In the original series, TK spent time as the youngest of the Digidestined, making him the most precarious of the chosen ones and often reliant on his older brother, Matt. TK has since grown and is quite mature for his age, often keeping a pin on his emotions and retaining a level of hope and positivity that keeps his feet planted in reality. TK quickly finds out his Digimon Partner, Patamon, is the first to be infected. Instead of telling his comrades, TK keeps Patamon’s dilemma a secret and spends much of Confession in despair. In short, he’s acting like a kid again. This is understandable when you realize TK almost lost Patamon in Digimon Adventure, an event that has stuck with him for years. Unfortunately, the solution this time cannot be easily wrapped up, since growing up means you’re often caught between a rock and a hard place. Keep Patamon from the reboot and he’ll be fully infected; expose him to the reboot and Patamon will forget who TK is. There seem to be no good answers this time around, and the possibility that Patamon will be gone for good is too much for TK to bear. All he can do is hold him like a security blanket.
Digimon Adventure Tri: Confession is available in a Blu-ray/DVD combo that comes with a digital download of the movie (appropriately enough). A standard issue DVD also exists. Both versions include the extra “Anime Expo 2017 Premiere Panel with Cast Members Joshua Seth (Tai), Colleen O’Shaughnessey (Sora), and Jeff Nimoy (Tentomon), a 34-minute feature that interviews the three during their time in Anime Expo 2017. Both dubbed and subbed languages are available for the movie.
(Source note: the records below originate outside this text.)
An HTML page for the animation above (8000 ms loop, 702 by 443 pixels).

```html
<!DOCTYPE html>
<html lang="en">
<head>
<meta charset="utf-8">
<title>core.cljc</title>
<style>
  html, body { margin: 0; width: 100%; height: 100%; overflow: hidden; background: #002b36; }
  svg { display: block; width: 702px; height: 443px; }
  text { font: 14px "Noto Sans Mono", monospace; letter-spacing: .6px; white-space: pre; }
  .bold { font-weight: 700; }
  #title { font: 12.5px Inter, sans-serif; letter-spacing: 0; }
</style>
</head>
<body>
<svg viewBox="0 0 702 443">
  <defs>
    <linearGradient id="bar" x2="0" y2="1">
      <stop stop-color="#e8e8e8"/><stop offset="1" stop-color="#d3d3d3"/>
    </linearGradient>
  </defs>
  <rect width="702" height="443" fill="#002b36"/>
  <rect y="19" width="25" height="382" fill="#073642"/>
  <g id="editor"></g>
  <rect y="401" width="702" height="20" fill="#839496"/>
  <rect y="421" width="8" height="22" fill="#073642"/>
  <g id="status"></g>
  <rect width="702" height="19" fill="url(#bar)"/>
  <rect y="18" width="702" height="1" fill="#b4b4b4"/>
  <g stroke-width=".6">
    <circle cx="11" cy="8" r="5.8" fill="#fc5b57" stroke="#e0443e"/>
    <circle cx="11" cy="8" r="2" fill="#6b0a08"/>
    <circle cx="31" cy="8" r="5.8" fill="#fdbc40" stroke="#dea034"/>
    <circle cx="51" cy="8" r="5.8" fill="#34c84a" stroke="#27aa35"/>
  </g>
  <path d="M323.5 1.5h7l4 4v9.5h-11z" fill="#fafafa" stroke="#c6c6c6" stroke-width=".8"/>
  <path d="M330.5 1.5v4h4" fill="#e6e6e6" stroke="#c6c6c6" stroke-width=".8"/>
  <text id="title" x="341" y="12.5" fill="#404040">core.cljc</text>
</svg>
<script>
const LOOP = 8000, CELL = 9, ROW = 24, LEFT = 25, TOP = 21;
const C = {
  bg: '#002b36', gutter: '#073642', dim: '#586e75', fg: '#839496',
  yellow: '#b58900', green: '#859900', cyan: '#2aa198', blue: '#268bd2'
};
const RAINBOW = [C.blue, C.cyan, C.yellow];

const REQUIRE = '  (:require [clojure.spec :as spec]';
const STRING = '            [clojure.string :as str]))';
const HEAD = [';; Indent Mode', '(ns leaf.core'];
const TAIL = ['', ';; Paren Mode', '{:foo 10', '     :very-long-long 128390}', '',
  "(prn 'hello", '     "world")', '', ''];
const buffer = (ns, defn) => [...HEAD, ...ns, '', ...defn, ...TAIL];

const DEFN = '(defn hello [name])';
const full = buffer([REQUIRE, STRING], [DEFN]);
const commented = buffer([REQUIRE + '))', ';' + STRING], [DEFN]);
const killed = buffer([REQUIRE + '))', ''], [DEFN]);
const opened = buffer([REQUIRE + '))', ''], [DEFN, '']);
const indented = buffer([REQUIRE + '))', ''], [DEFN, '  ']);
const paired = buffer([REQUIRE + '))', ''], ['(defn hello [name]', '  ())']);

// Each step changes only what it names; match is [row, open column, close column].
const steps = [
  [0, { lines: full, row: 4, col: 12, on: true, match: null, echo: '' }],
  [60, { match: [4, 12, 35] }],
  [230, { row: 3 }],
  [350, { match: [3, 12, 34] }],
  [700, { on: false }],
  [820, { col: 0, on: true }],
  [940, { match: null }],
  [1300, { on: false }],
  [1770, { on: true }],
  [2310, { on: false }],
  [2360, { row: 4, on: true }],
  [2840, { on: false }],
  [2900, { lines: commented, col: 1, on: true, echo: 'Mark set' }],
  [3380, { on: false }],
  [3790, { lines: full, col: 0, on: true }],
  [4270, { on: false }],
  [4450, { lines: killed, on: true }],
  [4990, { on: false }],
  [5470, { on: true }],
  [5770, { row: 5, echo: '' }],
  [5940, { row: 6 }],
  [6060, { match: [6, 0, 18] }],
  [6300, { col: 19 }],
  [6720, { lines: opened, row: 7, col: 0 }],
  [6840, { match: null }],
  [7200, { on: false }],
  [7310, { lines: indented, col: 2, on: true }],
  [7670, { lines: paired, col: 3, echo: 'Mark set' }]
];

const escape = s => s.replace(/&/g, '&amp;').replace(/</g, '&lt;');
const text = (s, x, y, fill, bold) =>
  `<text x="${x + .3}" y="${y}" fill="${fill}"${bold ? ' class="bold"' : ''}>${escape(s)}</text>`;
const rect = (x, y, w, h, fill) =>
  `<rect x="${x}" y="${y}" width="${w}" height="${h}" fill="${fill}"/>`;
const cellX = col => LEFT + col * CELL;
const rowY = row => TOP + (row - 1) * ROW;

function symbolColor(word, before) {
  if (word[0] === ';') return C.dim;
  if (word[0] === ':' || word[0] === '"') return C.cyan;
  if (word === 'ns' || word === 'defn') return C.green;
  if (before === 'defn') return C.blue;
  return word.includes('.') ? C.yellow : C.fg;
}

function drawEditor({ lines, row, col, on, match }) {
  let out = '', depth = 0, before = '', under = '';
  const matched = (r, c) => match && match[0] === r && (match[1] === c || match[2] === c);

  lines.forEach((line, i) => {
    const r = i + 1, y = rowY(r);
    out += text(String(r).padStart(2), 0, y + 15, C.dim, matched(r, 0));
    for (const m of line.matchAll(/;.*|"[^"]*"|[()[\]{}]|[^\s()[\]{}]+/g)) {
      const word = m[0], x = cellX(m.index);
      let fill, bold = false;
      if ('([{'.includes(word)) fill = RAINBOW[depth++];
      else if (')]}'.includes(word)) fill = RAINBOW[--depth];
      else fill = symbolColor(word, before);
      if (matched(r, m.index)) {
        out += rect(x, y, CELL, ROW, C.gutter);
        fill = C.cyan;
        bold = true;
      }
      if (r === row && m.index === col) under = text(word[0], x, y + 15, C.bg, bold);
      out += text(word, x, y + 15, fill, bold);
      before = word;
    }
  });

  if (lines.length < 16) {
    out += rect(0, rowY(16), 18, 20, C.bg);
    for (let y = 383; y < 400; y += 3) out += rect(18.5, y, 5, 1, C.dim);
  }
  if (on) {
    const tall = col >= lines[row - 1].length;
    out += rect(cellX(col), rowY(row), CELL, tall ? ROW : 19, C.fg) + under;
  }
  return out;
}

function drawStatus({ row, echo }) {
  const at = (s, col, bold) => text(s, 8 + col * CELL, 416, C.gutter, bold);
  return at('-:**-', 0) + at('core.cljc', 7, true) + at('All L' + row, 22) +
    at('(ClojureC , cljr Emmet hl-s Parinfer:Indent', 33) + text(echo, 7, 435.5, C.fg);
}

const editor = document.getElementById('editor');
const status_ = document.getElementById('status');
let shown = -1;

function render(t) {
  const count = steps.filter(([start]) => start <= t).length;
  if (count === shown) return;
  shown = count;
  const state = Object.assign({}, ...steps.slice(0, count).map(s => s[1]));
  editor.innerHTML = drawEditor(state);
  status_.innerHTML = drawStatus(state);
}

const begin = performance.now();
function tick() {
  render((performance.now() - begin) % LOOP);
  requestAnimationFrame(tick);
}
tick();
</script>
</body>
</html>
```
Confession is the best Digimon Adventure Tri movie yet. Again, the movie hits a home run with both Izzy and TK’s characters, and the story takes a massive shift after the slow-paced introduction of Reunion and Determination. Though the third movie moves the plot in a new direction, it still leaves burning questions behind, promising obstacles for our heroes to pass for the second half of the series. It has a lot to live up to, though, since Confession is exceptional.